My apologies if this has been discussed to death in the past, but what is the current feeling amongst solvers about uniqueness strategies (such as uniqueness rectangles, and BUG)?

I must confess that I do not like these strategies, and in some ways they feel "wrong".

When one is using "standard" strategies, including the various "wings", "chains" and "fishes", then really you are just applying the basic Sudoku rule in more-or-less sophisticated ways. You are presented simply with a grid, and you analyse it until you find the solution array that fits it. If it turns out that there is no solution, or multiple solutions, then you curse the compiler (or perhaps feel superior), but you accept that there are such things as human error and typos.

With uniqueness strategies, though, there is another element. You are assuming that the puzzle is correct, in the sense that there is a unique solution, and then using this assumption to eliminate possibilities and so find this solution. You are relying on the infallibility of the puzzle compiler. This is a different kind of logic from the standard strategies - a different level of meta-logic really. For one thing, if the puzzle actually was wrong, then the technique would be invalid and might lead to errors - you might think you had found a solution when you hadn't.
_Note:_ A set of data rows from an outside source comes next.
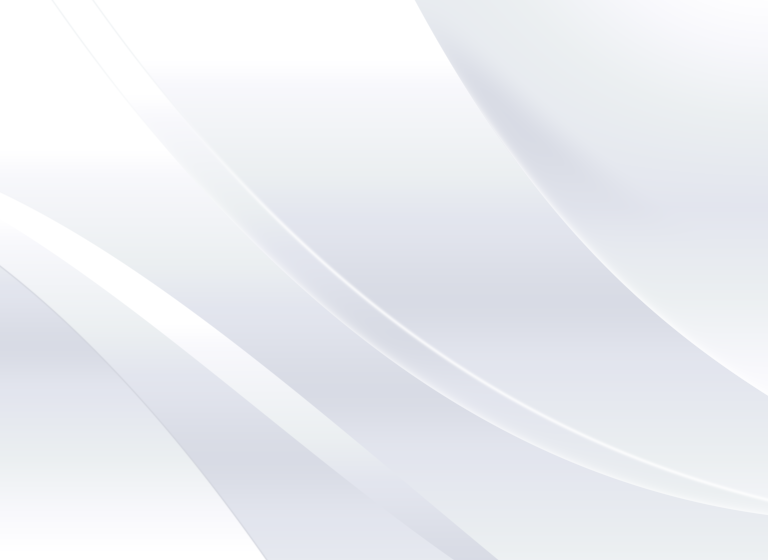
Reproduce this background procedurally as a WebGL 1 fragment shader.

```glsl
precision highp float;

uniform vec2 u_resolution;

const vec3 WHITE = vec3(1.0);
const vec3 LILAC_WHITE = vec3(0.972, 0.972, 0.988);
const vec3 MIST = vec3(0.922, 0.937, 0.945);
const vec3 PALE_BLUE = vec3(0.888, 0.898, 0.933);
const vec3 SLATE = vec3(0.848, 0.860, 0.897);

float ramp(float a, float b, float x) {
  return clamp((x - a) / (b - a), 0.0, 1.0);
}

// Satin gradient: white, down to slate, then back to white
vec3 satin(float s) {
  vec3 c = mix(WHITE, LILAC_WHITE, smoothstep(0.0, 0.06, s));
  c = mix(c, MIST, ramp(0.05, 0.21, s));
  c = mix(c, PALE_BLUE, ramp(0.21, 0.29, s));
  c = mix(c, SLATE, smoothstep(0.28, 0.44, s));
  c = mix(c, PALE_BLUE, smoothstep(0.44, 0.56, s));
  c = mix(c, MIST, ramp(0.56, 0.72, s));
  c = mix(c, LILAC_WHITE, ramp(0.72, 0.85, s));
  return mix(c, WHITE, ramp(0.85, 0.95, s));
}

// Signed distance to a cubic through start; positive lies below it
float curveDistance(vec2 p, vec2 start, vec3 k, float aspect) {
  float t = p.x - start.x;
  float height = start.y + t * (k.x + t * (k.y + t * k.z));
  float slope = k.x + t * (2.0 * k.y + 3.0 * t * k.z);
  return (p.y - height) / length(vec2(slope / aspect, 1.0));
}

float cover(float dist, float pixel) {
  return smoothstep(-pixel, pixel, dist);
}

// Bright rim that fades away on the chosen side of an edge
float rim(float dist, float width, float pixel) {
  return cover(dist, pixel) * exp(-max(dist, 0.0) / width);
}

float hairline(float dist, float width) {
  return exp(-dist * dist / (width * width));
}

// Upper right sheet with a folded shadow beside its edge
vec3 rightSheet(vec2 p, float foldDist) {
  float rise = mix(0.30, 1.0, smoothstep(0.55, 1.0, p.x));
  float k = p.y < 0.37 ? rise : 1.0;
  vec3 c = satin(0.56 + abs(p.y - 0.37) * k);
  float fade = smoothstep(-0.02, 0.18, p.y) * (1.0 - smoothstep(0.24, 0.45, p.y));
  return mix(c, SLATE, fade * smoothstep(-0.045, 0.025, foldDist));
}

void main() {
  float aspect = u_resolution.x / u_resolution.y;
  float pixel = 0.8 / u_resolution.y;
  vec2 p = gl_FragCoord.xy / u_resolution;
  p.y = 1.0 - p.y;

  // Sweeping boundaries, from upper right to lower left
  float sheet = curveDistance(p, vec2(0.540, 0.0), vec3(2.54, -2.91, 1.58), aspect);
  float fold = curveDistance(p, vec2(0.540, 0.0), vec3(1.55, -0.9, 0.0), aspect);
  float bandTop = curveDistance(p, vec2(0.121, 0.0), vec3(1.926, -1.307, 0.309), aspect);
  float bandLow = curveDistance(p, vec2(0.068, 0.0), vec3(1.963, -1.234, 0.2), aspect);
  float ribbonTop = curveDistance(p, vec2(0.0, 0.343), vec3(0.66, 0.9, -0.55), aspect);
  float ribbonLow = curveDistance(p, vec2(0.0, 0.391), vec3(0.83, 0.8, -0.78), aspect);
  float corner = curveDistance(p, vec2(0.0, 0.475), vec3(1.06, 1.3, 0.0), aspect);

  // Layered satin sheets
  vec3 color = satin(p.y - 0.10);
  color = mix(color, rightSheet(p, fold), cover(-sheet, pixel));
  color = mix(color, satin(p.y - 0.16), cover(bandTop, pixel));
  color = mix(color, satin(p.y - 0.26), cover(bandLow, pixel));

  // Rims along the sheet and the narrow band
  float lit = smoothstep(0.10, 0.45, p.y);
  color = mix(color, WHITE, 0.75 * smoothstep(0.0, 0.3, p.y) * rim(-sheet, 0.007, pixel));
  color = mix(color, WHITE, 0.75 * lit * hairline(bandTop, 0.0035));
  color = mix(color, WHITE, 0.65 * lit * rim(-bandLow, 0.007, pixel));
  float upper = 1.0 - smoothstep(0.05, 0.3, p.y);
  float traces = hairline(bandTop, 0.0016) + hairline(bandLow, 0.0016);
  color = mix(color, MIST, 0.6 * upper * min(traces, 1.0));

  // White ribbon and lower left layers
  color = mix(color, satin(p.y - 0.57), cover(ribbonTop, pixel));
  color = mix(color, satin(p.y - 0.38), cover(ribbonLow, pixel));
  color = mix(color, satin((p.y - 0.30) * 1.38), cover(corner, pixel));
  color = mix(color, SLATE, 0.35 * hairline(ribbonTop, 0.0015) * (1.0 - lit));
  color = mix(color, SLATE * 0.95, 0.6 * hairline(corner, 0.0016));

  gl_FragColor = vec4(color, 1.0);
}
```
I cannot decide whether I dislike these strategies more or less than using trial-and-error (which is, of course, yet a different form of logic - though perhaps more closely related to the "standard" strategies than the other).